> _ASSIGNED TASK_: If a line in the records below contains the word "shoe", copy it.
##### ENTRIES PROVIDED
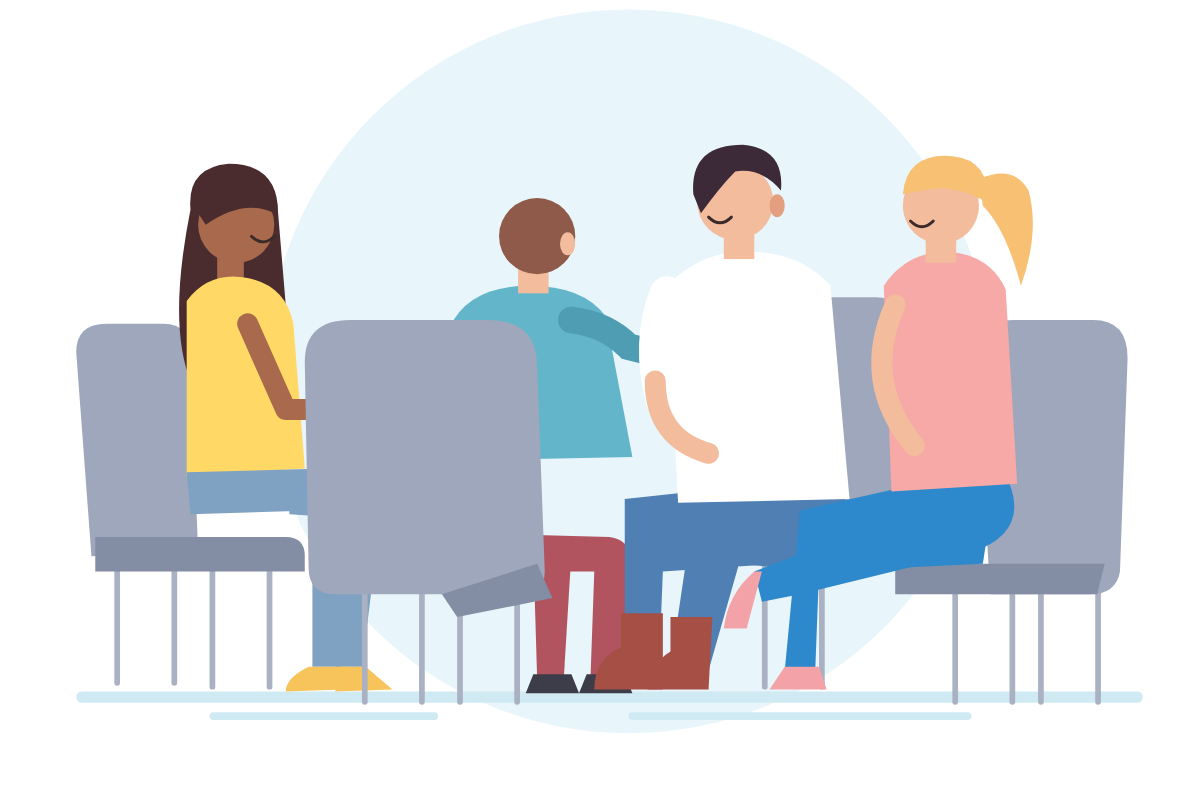
<!DOCTYPE html>
<html lang="en">
<head>
<meta charset="utf-8">
<title>Support Circle</title>
<link rel="stylesheet" href="https://fonts.googleapis.com/css2?family=Inter&display=swap">
<style>
  :root{
    --bg:#ffffff;
    --halo:#e8f5fa;
    --floor:#cfeaf3;
    --chair:#9ea7bb;
    --chair-dark:#838da3;
    --leg:#a9b1c2;
    --skin-dark:#a8694c;
    --skin-light:#f2bc9d;
    --skin-shadow:#e39f80;
    --hair-black:#4a2c2f;
    --hair-brown:#8f5a49;
    --hair-dark:#3c2a38;
    --hair-blonde:#f7c073;
    --shirt-yellow:#ffd866;
    --shirt-white:#ffffff;
    --shirt-pink:#f6a9a6;
    --sweater-teal:#63b5c9;
    --sweater-teal-dark:#4f9db2;
    --jeans-grey:#7fa2c2;
    --jeans-mid:#4f7fb3;
    --jeans-bright:#2d88cc;
    --pants-maroon:#b2545f;
    --boots:#a54f45;
    --shoe-dark:#3d3d4a;
    --shoe-pink:#f3a3a8;
    --shoe-yellow:#f6c45a;
    --line:#3a2a2a;
  }
  html,body{margin:0;padding:0;width:1200px;height:799px;overflow:hidden;background:var(--bg);font-family:"Inter",sans-serif}
  svg{display:block}
</style>
</head>
<body>
<svg width="1200" height="799" viewBox="0 0 630 419.5" role="img" aria-label="Four people sitting on chairs in a circle, talking">
  <defs>
    <g id="chair-leg-pair">
      <rect x="0" y="0" width="3" height="70" rx="1.5" fill="var(--leg)"/>
      <rect x="30" y="0" width="3" height="70" rx="1.5" fill="var(--leg)"/>
    </g>
  </defs>

  <!-- backdrop -->
  <circle cx="330" cy="195" r="190" fill="var(--halo)"/>
  <g class="floor" fill="var(--floor)">
    <rect x="40" y="363" width="560" height="6" rx="3"/>
    <rect x="110" y="374" width="120" height="4" rx="2"/>
    <rect x="330" y="374" width="180" height="4" rx="2"/>
  </g>

  <!-- left woman -->
  <g class="chair-left">
    <use href="#chair-leg-pair" x="60" y="290"/>
    <use href="#chair-leg-pair" x="110" y="292"/>
    <path d="M40 185 Q40 170 56 170 L86 170 Q100 170 100 186 L104 290 L48 292 Z" fill="var(--chair)"/>
    <path d="M50 282 L150 282 Q160 282 160 292 L160 300 L50 300 Z" fill="var(--chair-dark)"/>
  </g>
  <g class="woman-left">
    <path d="M100 110 Q98 88 120 86 Q146 86 146 112 L150 160 Q130 190 100 200 Q88 170 100 110 Z" fill="var(--hair-black)"/>
    <rect x="114" y="130" width="14" height="18" fill="var(--skin-dark)"/>
    <circle cx="124" cy="118" r="20" fill="var(--skin-dark)"/>
    <path d="M104 112 Q110 92 130 94 Q144 98 144 112 Q128 104 108 118 Z" fill="var(--hair-black)"/>
    <path d="M132 124 Q138 130 144 124" stroke="var(--line)" stroke-width="1.5" fill="none" stroke-linecap="round"/>
    <path d="M98 158 Q110 142 130 146 Q150 150 154 170 L160 246 L98 250 Z" fill="var(--shirt-yellow)"/>
    <path d="M130 170 L150 215 L175 215" stroke="var(--skin-dark)" stroke-width="11" fill="none" stroke-linecap="round" stroke-linejoin="round"/>
    <path d="M98 248 L170 246 Q186 246 184 262 L180 350 L164 350 L164 268 L100 270 Z" fill="var(--jeans-grey)"/>
    <path d="M150 248 L196 252 Q206 256 200 270 L190 350 L176 350 L182 272 L152 270 Z" fill="var(--jeans-grey)"/>
    <path d="M162 350 L182 350 L180 362 L150 363 Q150 356 162 350 Z" fill="var(--shoe-yellow)"/>
    <path d="M178 350 L192 350 L206 362 L176 363 Z" fill="var(--shoe-yellow)"/>
  </g>

  <!-- back-facing person -->
  <g class="person-back">
    <path d="M250 280 L320 282 Q334 284 330 300 L326 356 L310 356 L312 300 L252 300 Z" fill="var(--pants-maroon)"/>
    <path d="M280 290 L300 290 L296 356 L282 356 Z" fill="var(--pants-maroon)"/>
    <path d="M280 354 L300 354 L304 364 L276 364 Z" fill="var(--shoe-dark)"/>
    <path d="M308 354 L328 354 L332 364 L304 364 Z" fill="var(--shoe-dark)"/>
    <path d="M236 172 Q246 150 278 150 Q306 150 318 166 L332 240 L230 242 Z" fill="var(--sweater-teal)"/>
    <path d="M300 168 Q318 170 330 182 L346 186" stroke="var(--sweater-teal-dark)" stroke-width="14" fill="none" stroke-linecap="round"/>
    <circle cx="350" cy="186" r="7" fill="var(--skin-light)"/>
    <rect x="272" y="138" width="16" height="16" fill="var(--skin-light)"/>
    <circle cx="282" cy="124" r="20" fill="var(--hair-brown)"/>
    <ellipse cx="298" cy="128" rx="4" ry="6" fill="var(--skin-light)"/>
  </g>
  <g class="chair-back-front">
    <use href="#chair-leg-pair" x="190" y="300"/>
    <use href="#chair-leg-pair" x="240" y="300"/>
    <path d="M160 190 Q160 168 184 168 L256 168 Q282 168 282 192 L286 300 Q286 312 272 312 L176 312 Q162 312 162 298 Z" fill="var(--chair)"/>
    <path d="M232 312 L282 296 L290 314 L240 324 Z" fill="var(--chair-dark)"/>
  </g>

  <!-- middle man -->
  <g class="chair-middle">
    <use href="#chair-leg-pair" x="400" y="292"/>
    <path d="M420 170 Q420 156 436 156 L460 156 Q474 156 474 172 L472 296 L420 296 Z" fill="var(--chair)"/>
  </g>
  <g class="man-middle">
    <path d="M328 262 L420 252 Q450 252 446 280 L440 294 L348 300 L346 350 L328 350 Z" fill="var(--jeans-mid)"/>
    <path d="M360 258 L440 262 L430 300 L388 296 L372 352 L352 350 L360 296 Z" fill="var(--jeans-mid)"/>
    <path d="M326 322 L348 322 L348 362 L312 362 Q312 346 326 340 Z" fill="var(--boots)"/>
    <path d="M352 324 L374 324 L372 362 L340 362 Q342 348 352 342 Z" fill="var(--boots)"/>
    <path d="M350 150 Q368 132 392 132 Q420 132 436 150 L446 262 L356 264 Z" fill="var(--shirt-white)"/>
    <path d="M350 154 Q340 180 348 210" stroke="var(--shirt-white)" stroke-width="18" fill="none" stroke-linecap="round"/>
    <path d="M344 200 Q344 230 372 238" stroke="var(--skin-light)" stroke-width="11" fill="none" stroke-linecap="round"/>
    <rect x="380" y="118" width="16" height="18" fill="var(--skin-light)"/>
    <circle cx="386" cy="106" r="20" fill="var(--skin-light)"/>
    <path d="M364 102 Q362 76 390 76 Q412 78 410 100 Q400 88 386 90 Q378 98 368 112 Z" fill="var(--hair-dark)"/>
    <ellipse cx="408" cy="108" rx="4" ry="6" fill="var(--skin-shadow)"/>
    <path d="M372 114 Q378 120 384 114" stroke="var(--line)" stroke-width="1.5" fill="none" stroke-linecap="round"/>
  </g>

  <!-- right woman -->
  <g class="chair-right">
    <use href="#chair-leg-pair" x="500" y="300"/>
    <use href="#chair-leg-pair" x="545" y="300"/>
    <path d="M512 186 Q512 168 532 168 L574 168 Q592 168 592 188 L588 300 Q586 312 572 312 L520 312 Z" fill="var(--chair)"/>
    <path d="M470 296 L580 296 L576 312 L470 312 Z" fill="var(--chair-dark)"/>
  </g>
  <g class="woman-right">
    <path d="M420 268 L500 250 Q520 250 520 270 L516 296 L430 300 L428 352 L412 352 Z" fill="var(--jeans-bright)"/>
    <path d="M470 250 L530 254 Q540 280 510 290 L420 312 L400 316 L396 300 L470 272 Z" fill="var(--jeans-bright)"/>
    <path d="M412 350 L430 350 L434 362 L404 362 Z" fill="var(--shoe-pink)"/>
    <path d="M400 300 L392 330 L380 330 Q382 312 396 300 Z" fill="var(--shoe-pink)"/>
    <path d="M464 150 Q476 132 498 132 Q520 134 528 152 L534 254 L468 258 Z" fill="var(--shirt-pink)"/>
    <path d="M470 160 Q452 200 480 234" stroke="var(--skin-light)" stroke-width="11" fill="none" stroke-linecap="round"/>
    <rect x="486" y="120" width="16" height="18" fill="var(--skin-light)"/>
    <circle cx="494" cy="108" r="20" fill="var(--skin-light)"/>
    <path d="M474 102 Q476 80 500 82 Q520 84 518 106 Q500 96 484 100 Z" fill="var(--hair-blonde)"/>
    <path d="M514 94 Q532 86 540 100 Q546 122 536 150 Q528 120 516 108 Z" fill="var(--hair-blonde)"/>
    <path d="M478 116 Q484 122 490 116" stroke="var(--line)" stroke-width="1.5" fill="none" stroke-linecap="round"/>
  </g>
</svg>
</body>
</html>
##########
> _THE COMPLETED TASK_:
    --shoe-dark:#3d3d4a;
    --shoe-pink:#f3a3a8;
    --shoe-yellow:#f6c45a;
    <path d="M162 350 L182 350 L180 362 L150 363 Q150 356 162 350 Z" fill="var(--shoe-yellow)"/>
    <path d="M178 350 L192 350 L206 362 L176 363 Z" fill="var(--shoe-yellow)"/>
    <path d="M280 354 L300 354 L304 364 L276 364 Z" fill="var(--shoe-dark)"/>
    <path d="M308 354 L328 354 L332 364 L304 364 Z" fill="var(--shoe-dark)"/>
    <path d="M412 350 L430 350 L434 362 L404 362 Z" fill="var(--shoe-pink)"/>
    <path d="M400 300 L392 330 L380 330 Q382 312 396 300 Z" fill="var(--shoe-pink)"/>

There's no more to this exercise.